about 5 years ago they finally tore them (I think there were 5-8 hi rises all together) down and its been mentioned as the reason for the spike in crime as all the gangs are fighting over turf since the project gangs are fighting the older gangs in other parts of town

A lot of this has already been covered by previous responses, but still …

  1. Weezie, that is Louise Jefferson, her husband George were wealthy. They lived in a nice high rise in Manhattan

  2. The Evans family on “Good Times” lived in what was probably intended to be the Cabrini Green housing project in Chicago. They never said so explicitly, but the opening sequence featured images of Cabrini Green.

The “projects” had a lot of problems, the biggest one being that it was an unprecedented intense concentration of poverty engineered by official and unofficial government and commercial policy.
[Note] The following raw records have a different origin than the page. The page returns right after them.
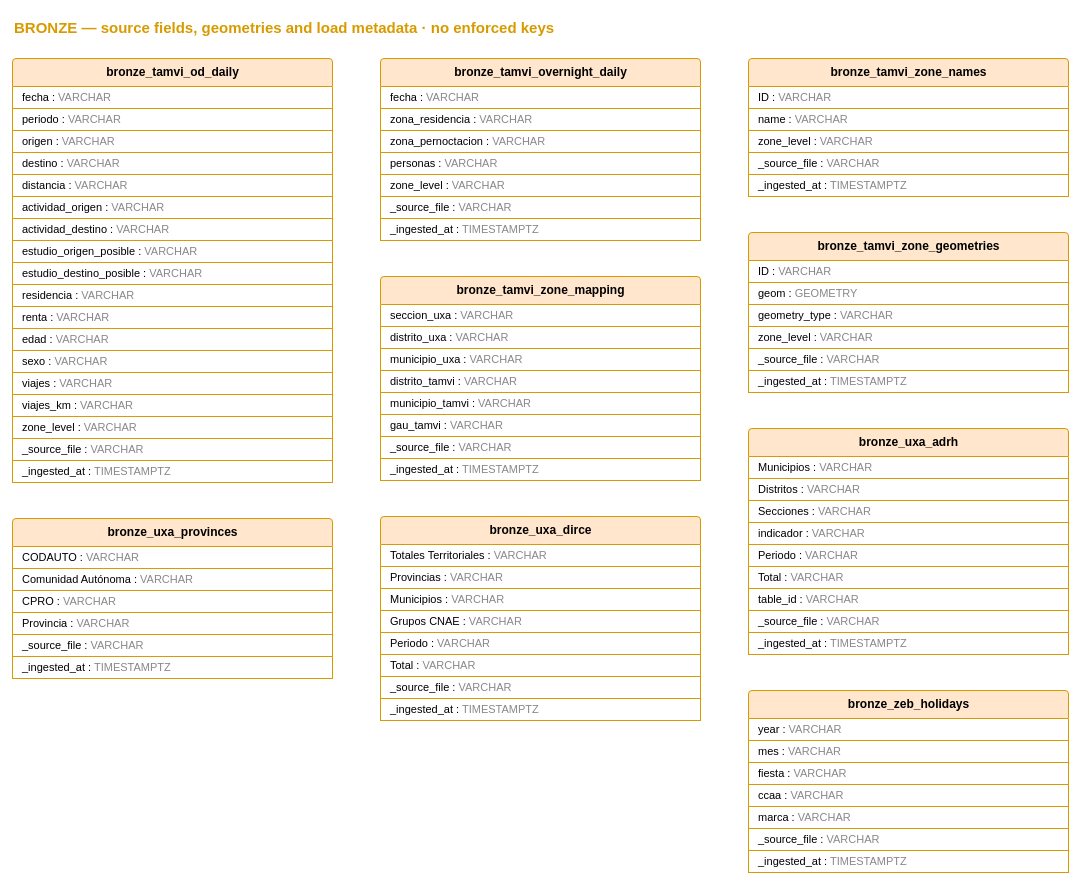
<!DOCTYPE html>
<html lang="en">
<head>
<meta charset="utf-8">
<title>Bronze layer schema</title>
<style>
:root {
  --accent: #d79b00;
  --header: #ffe6cc;
  --ink: #000;
  --type: #888;
  --paper: #fff;
}
* { box-sizing: border-box; margin: 0; padding: 0; }
body {
  width: 1081px;
  height: 885px;
  overflow: hidden;
  padding: 18px 12px 0;
  background: var(--paper);
  color: var(--ink);
  font-family: "Liberation Sans", Arial, sans-serif;
}
h1 {
  height: 40px;
  padding-left: 2px;
  color: var(--accent);
  font-size: 15px;
  line-height: 20px;
  white-space: nowrap;
}
.schema { display: flex; gap: 47px; align-items: flex-start; }
.column { display: flex; flex-direction: column; gap: 35px; width: 321px; }
h2 {
  height: 29px;
  border: 1px solid var(--accent);
  border-radius: 4px 4px 0 0;
  background: var(--header);
  font-size: 12px;
  line-height: 27px;
  text-align: center;
}
ul { list-style: none; border: solid var(--accent); border-width: 0 1px; }
li {
  height: 22px;
  padding-left: 9px;
  border-bottom: 1px solid var(--accent);
  font-size: 11px;
  line-height: 21px;
  white-space: nowrap;
}
li span { color: var(--type); }
</style>
</head>
<body>
<h1>BRONZE — source fields, geometries and load metadata · no enforced keys</h1>
<main class="schema">
  <div class="column">
    <section>
      <h2>bronze_tamvi_od_daily</h2>
      <ul>
        <li>fecha : <span>VARCHAR</span></li>
        <li>periodo : <span>VARCHAR</span></li>
        <li>origen : <span>VARCHAR</span></li>
        <li>destino : <span>VARCHAR</span></li>
        <li>distancia : <span>VARCHAR</span></li>
        <li>actividad_origen : <span>VARCHAR</span></li>
        <li>actividad_destino : <span>VARCHAR</span></li>
        <li>estudio_origen_posible : <span>VARCHAR</span></li>
        <li>estudio_destino_posible : <span>VARCHAR</span></li>
        <li>residencia : <span>VARCHAR</span></li>
        <li>renta : <span>VARCHAR</span></li>
        <li>edad : <span>VARCHAR</span></li>
        <li>sexo : <span>VARCHAR</span></li>
        <li>viajes : <span>VARCHAR</span></li>
        <li>viajes_km : <span>VARCHAR</span></li>
        <li>zone_level : <span>VARCHAR</span></li>
        <li>_source_file : <span>VARCHAR</span></li>
        <li>_ingested_at : <span>TIMESTAMPTZ</span></li>
      </ul>
    </section>
    <section>
      <h2>bronze_uxa_provinces</h2>
      <ul>
        <li>CODAUTO : <span>VARCHAR</span></li>
        <li>Comunidad Autónoma : <span>VARCHAR</span></li>
        <li>CPRO : <span>VARCHAR</span></li>
        <li>Provincia : <span>VARCHAR</span></li>
        <li>_source_file : <span>VARCHAR</span></li>
        <li>_ingested_at : <span>TIMESTAMPTZ</span></li>
      </ul>
    </section>
  </div>
  <div class="column">
    <section>
      <h2>bronze_tamvi_overnight_daily</h2>
      <ul>
        <li>fecha : <span>VARCHAR</span></li>
        <li>zona_residencia : <span>VARCHAR</span></li>
        <li>zona_pernoctacion : <span>VARCHAR</span></li>
        <li>personas : <span>VARCHAR</span></li>
        <li>zone_level : <span>VARCHAR</span></li>
        <li>_source_file : <span>VARCHAR</span></li>
        <li>_ingested_at : <span>TIMESTAMPTZ</span></li>
      </ul>
    </section>
    <section>
      <h2>bronze_tamvi_zone_mapping</h2>
      <ul>
        <li>seccion_uxa : <span>VARCHAR</span></li>
        <li>distrito_uxa : <span>VARCHAR</span></li>
        <li>municipio_uxa : <span>VARCHAR</span></li>
        <li>distrito_tamvi : <span>VARCHAR</span></li>
        <li>municipio_tamvi : <span>VARCHAR</span></li>
        <li>gau_tamvi : <span>VARCHAR</span></li>
        <li>_source_file : <span>VARCHAR</span></li>
        <li>_ingested_at : <span>TIMESTAMPTZ</span></li>
      </ul>
    </section>
    <section>
      <h2>bronze_uxa_dirce</h2>
      <ul>
        <li>Totales Territoriales : <span>VARCHAR</span></li>
        <li>Provincias : <span>VARCHAR</span></li>
        <li>Municipios : <span>VARCHAR</span></li>
        <li>Grupos CNAE : <span>VARCHAR</span></li>
        <li>Periodo : <span>VARCHAR</span></li>
        <li>Total : <span>VARCHAR</span></li>
        <li>_source_file : <span>VARCHAR</span></li>
        <li>_ingested_at : <span>TIMESTAMPTZ</span></li>
      </ul>
    </section>
  </div>
  <div class="column">
    <section>
      <h2>bronze_tamvi_zone_names</h2>
      <ul>
        <li>ID : <span>VARCHAR</span></li>
        <li>name : <span>VARCHAR</span></li>
        <li>zone_level : <span>VARCHAR</span></li>
        <li>_source_file : <span>VARCHAR</span></li>
        <li>_ingested_at : <span>TIMESTAMPTZ</span></li>
      </ul>
    </section>
    <section>
      <h2>bronze_tamvi_zone_geometries</h2>
      <ul>
        <li>ID : <span>VARCHAR</span></li>
        <li>geom : <span>GEOMETRY</span></li>
        <li>geometry_type : <span>VARCHAR</span></li>
        <li>zone_level : <span>VARCHAR</span></li>
        <li>_source_file : <span>VARCHAR</span></li>
        <li>_ingested_at : <span>TIMESTAMPTZ</span></li>
      </ul>
    </section>
    <section>
      <h2>bronze_uxa_adrh</h2>
      <ul>
        <li>Municipios : <span>VARCHAR</span></li>
        <li>Distritos : <span>VARCHAR</span></li>
        <li>Secciones : <span>VARCHAR</span></li>
        <li>indicador : <span>VARCHAR</span></li>
        <li>Periodo : <span>VARCHAR</span></li>
        <li>Total : <span>VARCHAR</span></li>
        <li>table_id : <span>VARCHAR</span></li>
        <li>_source_file : <span>VARCHAR</span></li>
        <li>_ingested_at : <span>TIMESTAMPTZ</span></li>
      </ul>
    </section>
    <section>
      <h2>bronze_zeb_holidays</h2>
      <ul>
        <li>year : <span>VARCHAR</span></li>
        <li>mes : <span>VARCHAR</span></li>
        <li>fiesta : <span>VARCHAR</span></li>
        <li>ccaa : <span>VARCHAR</span></li>
        <li>marca : <span>VARCHAR</span></li>
        <li>_source_file : <span>VARCHAR</span></li>
        <li>_ingested_at : <span>TIMESTAMPTZ</span></li>
      </ul>
    </section>
  </div>
</main>
</body>
</html>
To build the projects, entire working economies were demolished—mixed environments of small businesses, services, residences, and different income levels were wiped out. The former neighborhoods were walkable and thus people could get to where they needed to go, and even if they were eking out a living, a lot of people could, in a sense, afford to be poor and still get by. They had some degree of control over their environments.
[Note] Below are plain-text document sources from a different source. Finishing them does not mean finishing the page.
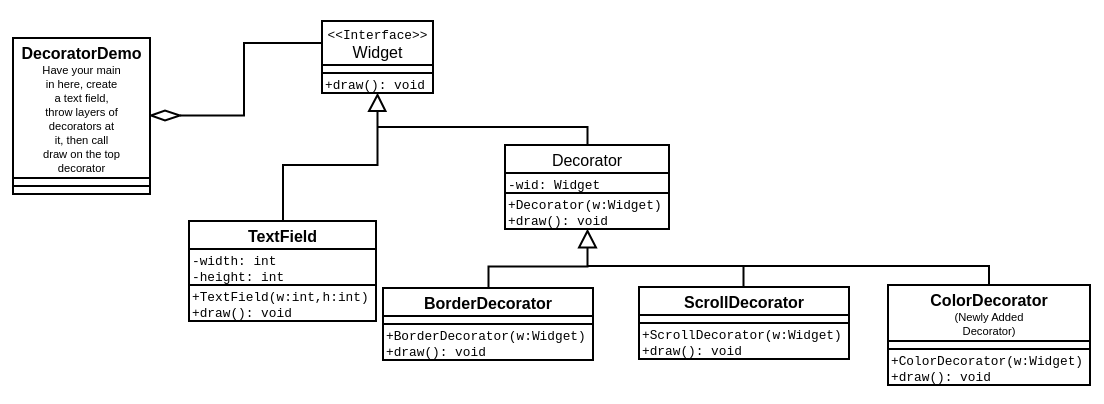
<!DOCTYPE html>
<html lang="en">
<head>
<meta charset="utf-8">
<title>Decorator pattern class diagram</title>
<style>
  :root {
    --ink: #000;
    --paper: #fff;
    --sans: "Liberation Sans", Arial, sans-serif;
    --mono: "Liberation Mono", "Courier New", monospace;
  }
  * { box-sizing: border-box; margin: 0; padding: 0; }
  body { width: 1104px; height: 404px; overflow: hidden; background: var(--paper); color: var(--ink); }
  .diagram { position: relative; width: 1104px; height: 404px; overflow: hidden; }
  .connectors { position: absolute; left: 0; top: 0; fill: none; stroke: var(--ink); stroke-width: 2; }
  .connectors polygon { fill: var(--paper); }

  .class { position: absolute; display: flex; flex-direction: column; border: 2px solid var(--ink); background: var(--paper); }
  .class > * { flex: none; }
  .title { height: 26px; padding-top: 7px; text-align: center; font-family: var(--sans); }
  .title h2 { font-size: 16px; line-height: 16px; font-weight: 700; white-space: nowrap; }
  .abstract h2 { font-weight: 400; }
  .note { margin-top: 1px; font-size: 11.2px; line-height: 14px; white-space: nowrap; }
  .stereotype, .members { font-family: var(--mono); font-size: 12.8px; line-height: 16px; white-space: nowrap; }
  .stereotype { margin: -1px 0 1px; }
  .members { height: 36px; padding: 4px 0 0 2px; border-top: 2px solid var(--ink); list-style: none; }
  .members.single { height: 20px; }
  .members.empty { height: 8px; padding: 0; }

  .decorator-demo { left: 12px; top: 37px; width: 139px; }
  .decorator-demo .title { height: 138px; }
  .widget { left: 321px; top: 20px; width: 113px; }
  .widget .title { height: 42px; }
  .decorator { left: 504px; top: 144px; width: 166px; }
  .text-field { left: 188px; top: 220px; width: 189px; }
  .border-decorator { left: 382px; top: 287px; width: 212px; }
  .scroll-decorator { left: 638px; top: 286px; width: 212px; }
  .color-decorator { left: 887px; top: 284px; width: 204px; }
  .color-decorator .title { height: 54px; }
</style>
</head>
<body>
<main class="diagram">
  <svg class="connectors" width="1104" height="404" viewBox="0 0 1104 404" aria-hidden="true">
    <g class="aggregation">
      <polyline points="322,43 244,43 244,115.5 180,115.5"/>
      <polygon points="151,115.5 165,110.5 180,115.5 165,120.5"/>
    </g>
    <g class="widget-inheritance">
      <polyline points="377.5,111 377.5,165 283,165 283,221"/>
      <polyline points="377.5,127 587.5,127 587.5,145"/>
      <polygon points="377.5,95 369,111 385.5,111"/>
    </g>
    <g class="decorator-inheritance">
      <polyline points="587.5,247 587.5,266.5 488.5,266.5 488.5,288"/>
      <polyline points="587.5,266 743.5,266 743.5,287"/>
      <polyline points="743.5,266 989,266 989,285"/>
      <polygon points="587.5,231 579,247.5 596,247.5"/>
    </g>
  </svg>

  <section class="class decorator-demo">
    <header class="title">
      <h2>DecoratorDemo</h2>
      <p class="note">Have your main<br>in here, create<br>a text field,<br>throw layers of<br>decorators at<br>it, then call<br>draw on the top<br>decorator</p>
    </header>
    <div class="members empty"></div>
    <div class="members empty"></div>
  </section>

  <section class="class abstract widget">
    <header class="title">
      <p class="stereotype">&lt;&lt;Interface&gt;&gt;</p>
      <h2>Widget</h2>
    </header>
    <div class="members empty"></div>
    <ul class="members single"><li>+draw(): void</li></ul>
  </section>

  <section class="class abstract decorator">
    <header class="title"><h2>Decorator</h2></header>
    <ul class="members single"><li>-wid: Widget</li></ul>
    <ul class="members"><li>+Decorator(w:Widget)</li><li>+draw(): void</li></ul>
  </section>

  <section class="class text-field">
    <header class="title"><h2>TextField</h2></header>
    <ul class="members"><li>-width: int</li><li>-height: int</li></ul>
    <ul class="members"><li>+TextField(w:int,h:int)</li><li>+draw(): void</li></ul>
  </section>

  <section class="class border-decorator">
    <header class="title"><h2>BorderDecorator</h2></header>
    <div class="members empty"></div>
    <ul class="members"><li>+BorderDecorator(w:Widget)</li><li>+draw(): void</li></ul>
  </section>

  <section class="class scroll-decorator">
    <header class="title"><h2>ScrollDecorator</h2></header>
    <div class="members empty"></div>
    <ul class="members"><li>+ScrollDecorator(w:Widget)</li><li>+draw(): void</li></ul>
  </section>

  <section class="class color-decorator">
    <header class="title">
      <h2>ColorDecorator</h2>
      <p class="note">(Newly Added<br>Decorator)</p>
    </header>
    <div class="members empty"></div>
    <ul class="members"><li>+ColorDecorator(w:Widget)</li><li>+draw(): void</li></ul>
  </section>
</main>
</body>
</html>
The large housing projects like Cabrini Green wiped away much of the local economy, and wiped away mixed income classes. Nearly everyone was dirt poor. There were no businesses and services within walking distance and it became almost impossible for people to find jobs that they could get to easily. They were gigantic residential buildings cramming together thousands of people surrounded by a desert of parking lots.

They didn’t own their residences and municipal governments didn’t want to contribute sufficient resources or personnel to keep them in good order. Elevators didn’t work, lights weren’t fixed, power and plumbing was unreliable. Many apartments were built in such a way that residents couldn’t personalize them—painting, hanging pictures, etc., could be prohibited or impossible.
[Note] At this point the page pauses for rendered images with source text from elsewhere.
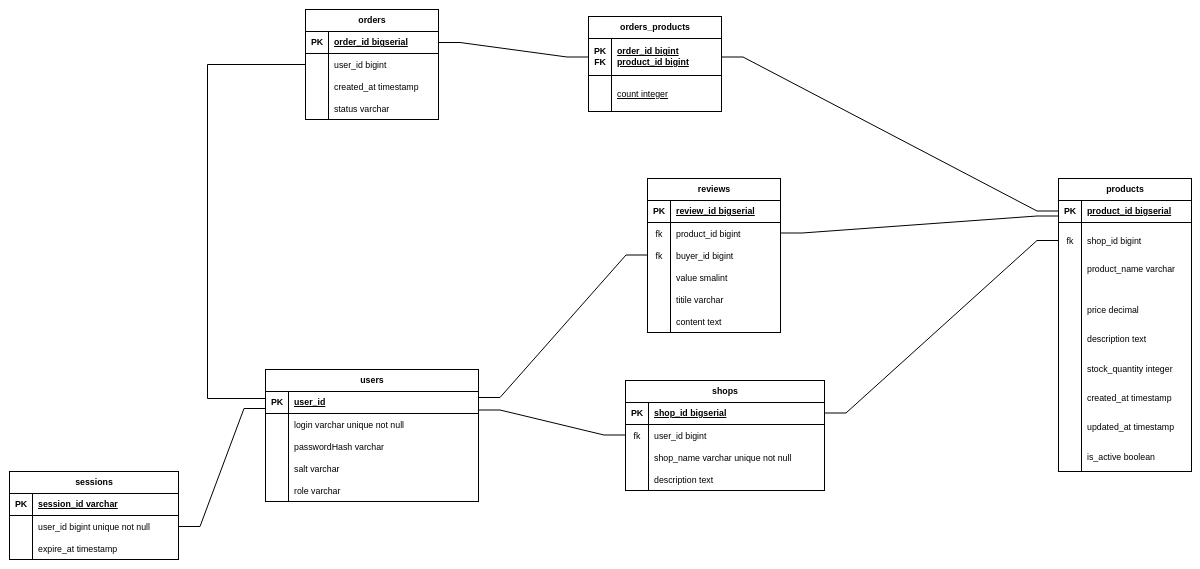
<!DOCTYPE html>
<html lang="en">
<head>
<meta charset="utf-8">
<title>Shop database schema</title>
<style>
:root { --ink: #000; --paper: #fff; }
* { box-sizing: border-box; margin: 0; padding: 0; }
html, body { width: 1200px; height: 569px; overflow: hidden; background: var(--paper); }
.diagram {
  position: relative; width: 1200px; height: 569px; overflow: hidden;
  color: var(--ink); font: 8.8px/11px "Liberation Sans", Arial, sans-serif;
}
.links { position: absolute; left: 0; top: 0; }
.links polyline { fill: none; stroke: var(--ink); stroke-width: 1; }
.entity {
  position: absolute; width: 134px;
  background: var(--paper); border: 1px solid var(--ink);
}
.entity h2 {
  height: 22px; border-bottom: 1px solid var(--ink);
  font-size: inherit; line-height: 21px; text-align: center;
}
.row { display: grid; grid-template-columns: 23px 1fr; height: var(--row, 22px); white-space: nowrap; }
.row:last-child { margin-bottom: -1px; }
.row > * { display: flex; align-items: center; }
.key { justify-content: center; border-right: 1px solid var(--ink); text-align: center; }
.field { padding-left: 5px; }
.primary { border-bottom: 1px solid var(--ink); font-weight: bold; }
u { text-decoration-thickness: 1px; }

.orders { left: 305px; top: 9px; }
.orders-products { left: 588px; top: 16px; --row: 36px; }
.orders-products .primary { height: 37px; }
.reviews { left: 647px; top: 178px; }
.products { left: 1058px; top: 178px; --row: 29.4px; }
.products .primary { height: 22px; }
.products .tall { height: 36.3px; }
.products .raised { padding-bottom: 15px; }
.users { left: 265px; top: 369px; width: 214px; }
.shops { left: 625px; top: 380px; width: 200px; }
.sessions { left: 9px; top: 471px; width: 170px; }
</style>
</head>
<body>
<main class="diagram">
  <svg class="links" width="1200" height="569" viewBox="0 0 1200 569" aria-hidden="true">
    <polyline points="438,42.5 460,42.5 567,57 589,57"/>
    <polyline points="721,57 743,57 1037,211 1059,211"/>
    <polyline points="780,233 802,233 1037,216 1059,216"/>
    <polyline points="824,413 846,413 1037,240.5 1059,240.5"/>
    <polyline points="478,397.5 500,397.5 626,255 648,255"/>
    <polyline points="478,410 500,410 604,435 626,435"/>
    <polyline points="306,64.5 207.5,64.5 207.5,398.5 266,398.5"/>
    <polyline points="178,526.5 200,526.5 244,408.5 266,408.5"/>
  </svg>

  <section class="entity orders">
    <h2>orders</h2>
    <div class="row primary"><span class="key">PK</span><span class="field"><u>order_id bigserial</u></span></div>
    <div class="row"><span class="key"></span><span class="field">user_id bigint</span></div>
    <div class="row"><span class="key"></span><span class="field">created_at timestamp</span></div>
    <div class="row"><span class="key"></span><span class="field">status varchar</span></div>
  </section>

  <section class="entity orders-products">
    <h2>orders_products</h2>
    <div class="row primary"><span class="key">PK<br>FK</span><span class="field"><u>order_id bigint<br>product_id bigint</u></span></div>
    <div class="row"><span class="key"></span><span class="field"><u>count integer</u></span></div>
  </section>

  <section class="entity reviews">
    <h2>reviews</h2>
    <div class="row primary"><span class="key">PK</span><span class="field"><u>review_id bigserial</u></span></div>
    <div class="row"><span class="key">fk</span><span class="field">product_id bigint</span></div>
    <div class="row"><span class="key">fk</span><span class="field">buyer_id bigint</span></div>
    <div class="row"><span class="key"></span><span class="field">value smalint</span></div>
    <div class="row"><span class="key"></span><span class="field">titile varchar</span></div>
    <div class="row"><span class="key"></span><span class="field">content text</span></div>
  </section>

  <section class="entity products">
    <h2>products</h2>
    <div class="row primary"><span class="key">PK</span><span class="field"><u>product_id bigserial</u></span></div>
    <div class="row tall"><span class="key">fk</span><span class="field">shop_id bigint</span></div>
    <div class="row tall"><span class="key"></span><span class="field raised">product_name varchar</span></div>
    <div class="row"><span class="key"></span><span class="field">price decimal</span></div>
    <div class="row"><span class="key"></span><span class="field">description text</span></div>
    <div class="row"><span class="key"></span><span class="field">stock_quantity integer</span></div>
    <div class="row"><span class="key"></span><span class="field">created_at timestamp</span></div>
    <div class="row"><span class="key"></span><span class="field">updated_at timestamp</span></div>
    <div class="row"><span class="key"></span><span class="field">is_active boolean</span></div>
  </section>

  <section class="entity users">
    <h2>users</h2>
    <div class="row primary"><span class="key">PK</span><span class="field"><u>user_id</u></span></div>
    <div class="row"><span class="key"></span><span class="field">login varchar unique not null</span></div>
    <div class="row"><span class="key"></span><span class="field">passwordHash varchar</span></div>
    <div class="row"><span class="key"></span><span class="field">salt varchar</span></div>
    <div class="row"><span class="key"></span><span class="field">role varchar</span></div>
  </section>

  <section class="entity shops">
    <h2>shops</h2>
    <div class="row primary"><span class="key">PK</span><span class="field"><u>shop_id bigserial</u></span></div>
    <div class="row"><span class="key">fk</span><span class="field">user_id bigint</span></div>
    <div class="row"><span class="key"></span><span class="field">shop_name varchar unique not null</span></div>
    <div class="row"><span class="key"></span><span class="field">description text</span></div>
  </section>

  <section class="entity sessions">
    <h2>sessions</h2>
    <div class="row primary"><span class="key">PK</span><span class="field"><u>session_id varchar</u></span></div>
    <div class="row"><span class="key"></span><span class="field">user_id bigint unique not null</span></div>
    <div class="row"><span class="key"></span><span class="field">expire_at timestamp</span></div>
  </section>
</main>
</body>
</html>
The schools serving these neighborhoods were in bad shape, for reasons of their own as well as the neighborhoods they were located in. Black neighborhoods became the center of a drug crime epidemic. The projects were dangerous, surrounded by addicts and gang members and the desperate an the hopeless.

One of the biggest lessons that we should have learned from the experience is that diversity of housing and business is critical to fighting poverty and the ghetto phenomenon. We should not allow too much poverty to be concentrated together. Poor people should live in the same neighborhoods as rich people, for many reasons, including to dilute the effects of poverty and to make it easy for poor people to access jobs.

Another thing is that the one proven effective tool for helping depressed group climb out of their situation is forced integration of schools. Where that was done, it was the only successful solution to improving minority students’ performance. But that has become politically almost impossible, just like mixed housing.

IIRC, there were a couple of policemen shot (at – I don’t remember if it was fatal) out of one of the balconies/windows at Cabrini-Green in Chicago. It was a HUGE story at the time.

I’m not sure what you mean by this. The majority of subsidized housing projects in the US since the 1980s have been mixed-use developments. Cabrini Green was replaced by one, and other demolished projects likewise.

George and Weezie started off doing occasional appearances on the show All In The Family. I don’t recall where they had moved from, but they had moved into Archie Bunker’s white, working-class neighborhood. Archie of course was thrilled to have blacks moving into his neighborhood (sarcasm). The characters were popular enough that the Jeffersons was spun off into its own show. George and Weezie moved out of Archie’s neighborhood and into their deluxe apartment in the sky with the new show.

I don’t remember where George and Weezie moved from when they moved into Archie’s neighborhood, but the projects makes sense.

They may be mixed use, but there are very few mixed income neighborhoods. That’s the key. Rich people and middle class people have for the most part kept subsidized housing and low-cost housing out of their neighborhoods.